The article laments that depression goes unrecognized and poorly treated because physicians are too busy dealing with physical ailments and have no time for mental health care. There is stigma attached to diagnoses of mental illness so patients are in denial for a long time. Lastly, there is uncertainty about treatment efficacy and patients sometimes feel poorly treated.

Amongst teenagers, depression is a very common problem and affects as many as one in eight teenagers. Just like in adults, depression amongst teenagers affects more girls than boys.

Why does one feel helpless and depressed?

There isn’t one single factor that makes a person feel anxious and depressed. Some of the factors which influence how you feel depend on genetics, environment, other medical conditions and events which have occurred in your life and how you react to them.

In western countries, our lifestyle plays a significant role in causing depression. Some of the lifestyle factors are: our constant desire to get rich and acquire materialistic things, our desire to achieve success as defined by our peers rather than our desire to achieve happiness and the ever changing world economics make our job and financial well being insecure.

How can one know that he or she is on the verge of depression?

Life is not fair. There is stress and there is sadness. If the feeling of sadness lingers on and interferes with your ability to participate in normal activities then you know it is a warning sign, either you are depressed or you are on the verge of depression. You need to seek help immediately.

How does one feel if he or she was depressed?

There are various symptoms of depression. For example a person feels sad most of the time (sometimes for no obvious reasons), there is lack of energy, there is inability to enjoy things that used to bring pleasure, you tend to withdraw from friends and family, there is easy irritability, anger, or anxiety, you are unable to concentrate, there may be significant weight gain or loss, there is significant change in sleep patterns, there is feelings of guilt or worthlessness, there is pessimism and indifference, and there are thoughts of death or suicide

If you think you were on the verge of depression then what can you do to get back to “normal”?

Immediately get help from your family doctor. It is as simple as that. It is important to find happiness in life. Happy people live longer, give more, have more energy, are more likely to get married and people generally like to be around happy people rather than people who constantly complain of life’s little or big discomforts.

There are many books written about happiness. That means there is no easy solution to finding happiness. But some of the things you can do to be happy are: practice act of kindness, express gratitude, cultivate optimism, avoid over thinking, learn to forgive, develop social skills, do not depend on others and thank heavens for glass half full rather than half empty.

Do I see you smiling?
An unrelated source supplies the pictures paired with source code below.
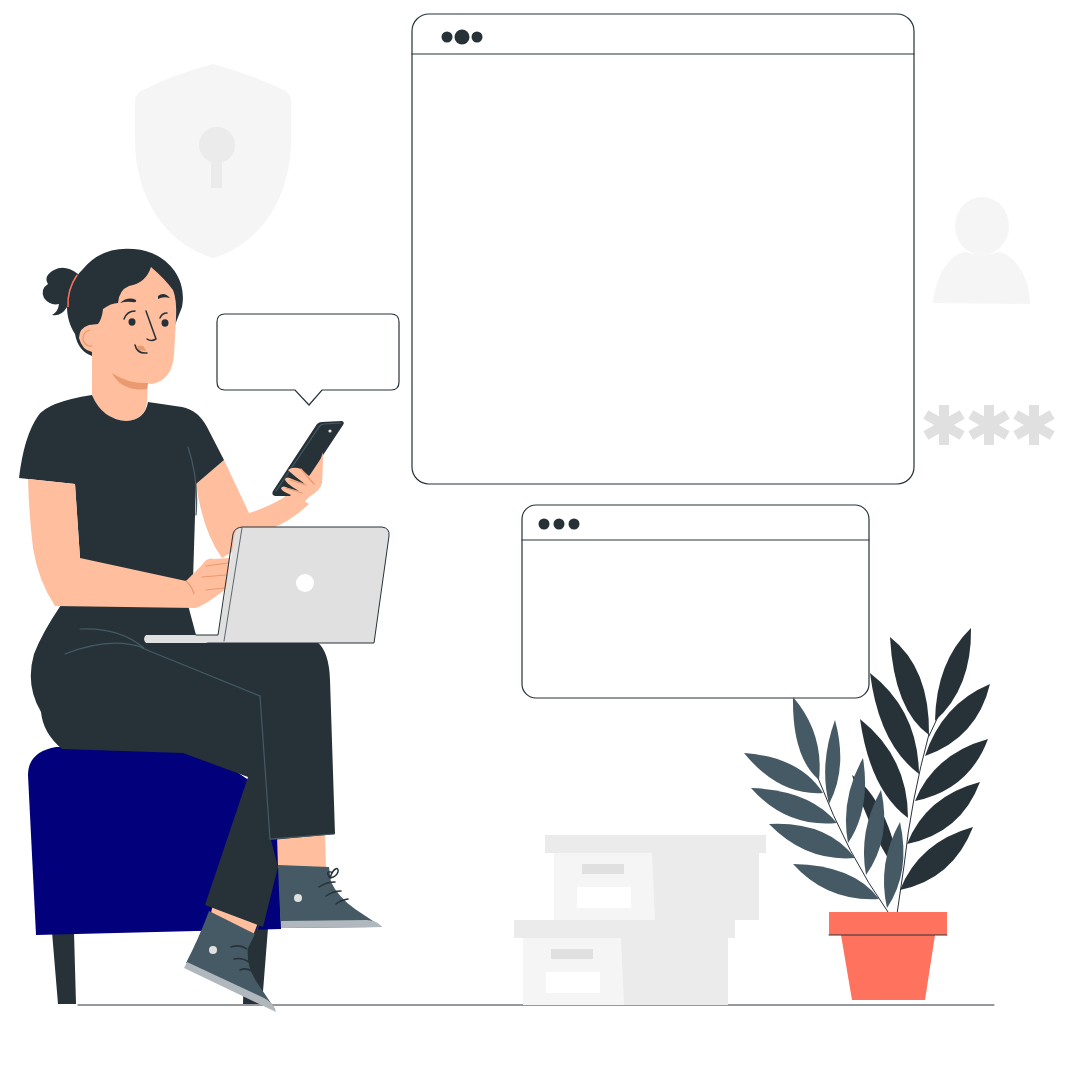
<!DOCTYPE html>
<html lang="en">
<head>
<meta charset="utf-8">
<title>Secure sign-in illustration</title>
<style>
:root {
  --paper: #ffffff;
  --ink: #263238;
  --slate: #455a64;
  --skin: #ffbe9d;
  --skin-shade: #eb996e;
  --coral: #ff725e;
  --navy: #02007a;
  --mist: #f5f5f5;
  --fog: #ebebeb;
  --silver: #e0e0e0;
}
html, body { margin: 0; width: 1072px; height: 1072px; overflow: hidden; background: var(--paper); }
svg { display: block; }
.ink { fill: var(--ink); }
.slate { fill: var(--slate); }
.skin { fill: var(--skin); }
.skin-shade { fill: var(--skin-shade); }
.coral { fill: var(--coral); }
.navy { fill: var(--navy); }
.mist { fill: var(--mist); }
.fog { fill: var(--fog); }
.silver { fill: var(--silver); }
.paper { fill: var(--paper); }
.outline { fill: none; stroke: var(--ink); stroke-width: 1; stroke-linecap: round; stroke-linejoin: round; }
.panel { fill: var(--paper); stroke: var(--ink); stroke-width: 1.2; }
.seam { fill: none; stroke: var(--slate); stroke-width: 1.2; stroke-linecap: round; }
.fold { fill: none; stroke: var(--skin-shade); stroke-width: 1.2; stroke-linecap: round; }
.feature { fill: none; stroke: var(--ink); stroke-width: 1.5; stroke-linecap: round; stroke-linejoin: round; }
</style>
</head>
<body>
<svg width="1072" height="1072" viewBox="0 0 1072 1072" role="img" aria-label="Woman seated on a stool with a laptop and phone, beside blank browser windows, storage boxes and a potted plant">
  <defs>
    <g id="asterisk">
      <rect x="-5" y="-20" width="10" height="40"/>
      <rect x="-5" y="-21" width="10" height="42" transform="rotate(60)"/>
      <rect x="-5" y="-21" width="10" height="42" transform="rotate(-60)"/>
    </g>
    <g id="storage-box">
      <rect class="fog" x="9" y="18" width="205" height="67"/>
      <path class="mist" d="M9 18H107L110 85H9Z"/>
      <rect class="fog" x="0" y="0" width="221" height="18"/>
      <rect class="silver" x="37" y="29" width="42" height="10"/>
      <rect class="paper" x="32" y="52" width="54" height="21"/>
    </g>
  </defs>

  <g id="security-icons">
    <path class="mist" d="M213 64Q250 74 284 90Q291 94 291 101V140C291 200 258 245 213 258C168 245 135 200 135 140V101Q135 95 141 91Q174 74 213 64Z"/>
    <circle class="fog" cx="217" cy="145" r="18"/>
    <rect class="fog" x="211" y="158" width="11" height="30"/>
    <ellipse class="mist" cx="982" cy="226" rx="27" ry="29"/>
    <path class="mist" d="M933 303C936 272 953 252 966 252Q982 258 998 252C1012 253 1030 274 1030 304Z"/>
    <g class="silver">
      <use href="#asterisk" x="944" y="425"/>
      <use href="#asterisk" x="989" y="425"/>
      <use href="#asterisk" x="1034" y="425"/>
    </g>
  </g>

  <g id="browser-windows">
    <rect class="panel" x="412" y="14" width="502" height="470" rx="17"/>
    <line class="outline" x1="412" y1="54" x2="914" y2="54"/>
    <g class="ink">
      <circle cx="447" cy="37" r="5.5"/><circle cx="462" cy="37" r="7.5"/><circle cx="477" cy="37" r="5.5"/>
    </g>
    <rect class="panel" x="522" y="505" width="347" height="193" rx="14"/>
    <line class="outline" x1="522" y1="540" x2="869" y2="540"/>
    <g class="ink">
      <circle cx="544" cy="524" r="5.5"/><circle cx="559" cy="524" r="5.5"/><circle cx="574" cy="524" r="5.5"/>
    </g>
  </g>

  <path id="speech-bubble" class="panel" d="M225 314H391Q399 314 399 322V382Q399 390 391 390H322L309 405L295 390H225Q217 390 217 382V322Q217 314 225 314Z"/>

  <line id="floor" class="outline" x1="78" y1="1005" x2="994" y2="1005"/>

  <g id="boxes">
    <use href="#storage-box" x="514" y="920"/>
    <use href="#storage-box" x="545" y="835"/>
  </g>

  <g id="plant">
    <g id="dark-branch">
      <path class="ink" d="M852 775Q888 800 902 878Q874 844 852 775Z"/>
      <path class="paper" d="M929 734Q913 800 904 866L897 914H887L903 862Z"/>
      <path class="outline" d="M929 734Q911 800 904 866L897 914M943 706L929 736"/>
      <g class="ink">
        <path d="M890 637Q930 668 929 735Q894 710 890 637Z"/>
        <path d="M971 628Q972 688 935 721Q936 662 971 628Z"/>
        <path d="M870 673Q918 710 919 774Q879 744 870 673Z"/>
        <path d="M990 684Q977 738 925 756Q942 704 990 684Z"/>
        <path d="M860 719Q908 757 908 818Q870 790 860 719Z"/>
        <path d="M988 739Q969 790 915 801Q934 754 988 739Z"/>
        <path d="M980 782Q961 833 907 844Q926 796 980 782Z"/>
        <path d="M973 827Q953 879 900 890Q919 842 973 827Z"/>
      </g>
    </g>
    <g id="light-branch">
      <path class="outline" d="M818 778Q848 856 888 912"/>
      <g class="slate">
        <path d="M793 697Q824 733 819 780Q792 757 793 697Z"/>
        <path d="M744 753Q800 757 823 793Q779 796 744 753Z"/>
        <path d="M835 720Q848 768 829 804Q819 764 835 720Z"/>
        <path d="M751 788Q810 790 837 823Q786 828 751 788Z"/>
        <path d="M863 758Q871 809 848 843Q840 799 863 758Z"/>
        <path d="M769 824Q827 821 855 858Q806 862 769 824Z"/>
        <path d="M881 790Q892 838 866 875Q858 831 881 790Z"/>
        <path d="M793 864Q854 865 879 899Q827 902 793 864Z"/>
        <path d="M900 822Q911 872 887 908Q877 863 900 822Z"/>
      </g>
    </g>
    <rect class="coral" x="829" y="912" width="118" height="23"/>
    <path class="coral" d="M841 935H935L925 1000H852Z"/>
    <line class="outline" x1="829" y1="935" x2="947" y2="935"/>
  </g>

  <g id="stool">
    <path class="ink" d="M52 932H74L76 1004H58ZM245 928H268L262 1004H243Z"/>
    <path class="navy" d="M56 747H200L278 800L281 929L36 935L28 775Q28 752 56 747Z"/>
  </g>

  <g id="woman">
    <g id="rear-foot">
      <path class="skin" d="M277 836L325 834L326 868H278Z"/>
      <path class="slate" d="M278 865L329 867L331 882Q338 897 355 909L382 927L281 928Q279 897 278 865Z"/>
      <path fill="#b0b8bd" d="M281 921L367 920Q378 921 382 927L281 928Z"/>
      <circle class="silver" cx="298" cy="898" r="4"/>
      <path class="feature" d="M319 887Q326 882 335 882M326 896Q333 891 341 891M336 904Q341 900 348 899M330 878C333 868 339 866 338 872Q336 877 330 878Q325 871 331 872"/>
    </g>

    <g id="front-foot">
      <path class="skin" d="M214 900L258 923L252 938L210 917Z"/>
      <path class="slate" d="M209 911L255 934L248 948Q246 965 256 981L275 1009L186 963Q199 938 209 911Z"/>
      <path fill="#b0b8bd" d="M187 962L264 998Q272 1002 275 1009L276 1012L184 968Z"/>
      <circle class="silver" cx="213" cy="950" r="4"/>
      <path class="feature" d="M231 947Q240 944 247 949M234 959Q242 957 249 962M240 970Q247 967 253 972M255 934L260 923"/>
    </g>

    <g id="trousers">
      <path class="ink" d="M61 605H188L196 635L317 642Q329 651 330 680L335 834L271 840L278 867L263 927L205 905L248 777L183 753L62 749Q43 733 41 712Q25 685 34 654Q42 633 61 605Z"/>
      <path class="seam" d="M142 648L260 696L270 839L334 834M65 654C95 642 122 640 144 648Q119 627 80 629"/>
    </g>

    <g id="right-arm">
      <path class="skin" d="M196 484L224 460L249 513Q272 506 291 493L309 504Q292 520 273 528L222 558Q203 532 196 484Z"/>
    </g>

    <path id="neck" class="skin" d="M92 340L148 375L147 402Q145 420 126 421Q99 418 92 394Z"/>

    <g id="shirt">
      <path class="ink" d="M92 395Q102 419 126 421Q145 420 148 402L182 407Q198 410 207 427L224 460L196 484L193 580L188 609L80 608V558L75 484L19 478Q24 436 38 416Q47 402 92 395Z"/>
      <path class="seam" d="M188 447Q199 480 196 515"/>
    </g>

    <g id="head">
      <g class="ink">
        <path d="M78 274Q65 264 54 270Q43 276 48 284Q40 289 44 298Q50 306 59 304Q58 312 52 315Q61 317 67 307L72 290Z"/>
        <path d="M92 356Q78 351 75 334C62 314 65 286 83 269Q102 246 134 249C164 251 188 276 182 307L175 325L94 336Z"/>
      </g>
      <path fill="none" stroke="#ff725e" stroke-width="1.5" d="M77 275Q67 290 68 307"/>
      <path class="skin" d="M151 267Q165 279 173 290Q177 299 176 319L174 355Q172 380 152 384Q128 383 112 371L92 360V352Q82 350 79 338Q79 328 89 325L98 324Q102 319 103 309Q111 303 118 303Q119 290 129 286Q146 283 151 267Z"/>
      <path class="skin-shade" d="M112 373Q128 384 148 383L147 389Q122 392 112 373Z"/>
      <path class="fold" d="M90 330Q82 332 83 340Q86 347 92 346"/>
      <g class="ink">
        <ellipse cx="132" cy="322" rx="3.5" ry="3.7"/>
        <ellipse cx="165" cy="323" rx="3.5" ry="3.7"/>
        <path d="M120 303Q128 296 136 300Q137 303 132 302Q126 301 120 303ZM158 296Q164 291 170 298Q163 296 158 299Z"/>
      </g>
      <path class="feature" d="M124 319Q127 311 135 311M160 318Q162 313 167 313M146 311L156 339Q151 342 147 339"/>
      <path class="skin-shade" d="M137 346Q144 344 146 351L138 350Z"/>
      <path class="feature" d="M135 345Q137 354 147 353"/>
    </g>

    <g id="phone-hand">
      <path class="skin" d="M290 489L307 465L317 451Q321 447 323 452L322 482Q321 490 308 497L296 510L281 502Z"/>
      <path class="ink" d="M317 424Q319 422 322 422L342 421Q345 422 343 425L298 493Q296 496 292 496H275Q271 495 273 491Z"/>
      <path class="seam" d="M341 423L324 424Q321 424 319 427L276 491"/>
      <circle class="silver" cx="330" cy="431" r="1.6"/>
      <path class="skin" d="M288 470Q293 466 301 469L309 476L317 470L323 452L322 482Q321 490 309 497L291 516L278 506L291 495Q281 491 281 488Q283 485 288 488L299 491Q285 483 285 479Q287 476 292 479L305 484Q293 475 288 470Z"/>
      <path class="fold" d="M290 480L306 485M286 488L302 493M301 469L314 484"/>
    </g>

    <g id="left-arm">
      <path class="skin" d="M28 479L75 484L80 558L186 581L202 565Q207 557 214 559L230 558L227 588L219 594Q206 604 196 608L55 606Q38 580 33 548Q29 515 28 479Z"/>
      <path class="fold" d="M186 581Q192 586 194 594M206 566L228 563M202 577L226 575M206 590L224 588"/>
    </g>
  </g>

  <g id="laptop">
    <path class="silver" d="M146 635H218L235 534Q236 527 243 527L382 527Q390 528 389 536L374 643H146Q142 639 146 635Z"/>
    <path class="outline" d="M196 635H218L233 534Q235 527 243 527L382 527Q390 528 389 536L374 643H208L198 645"/>
    <path class="outline" stroke-opacity=".7" d="M242 528L224 641"/>
    <circle class="paper" cx="305" cy="583" r="9"/>
  </g>
</svg>
</body>
</html>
Well, half the battle is already won!

Start reading the preview of my book A Doctor's Journey for free on Amazon. Available on Kindle for $2.99!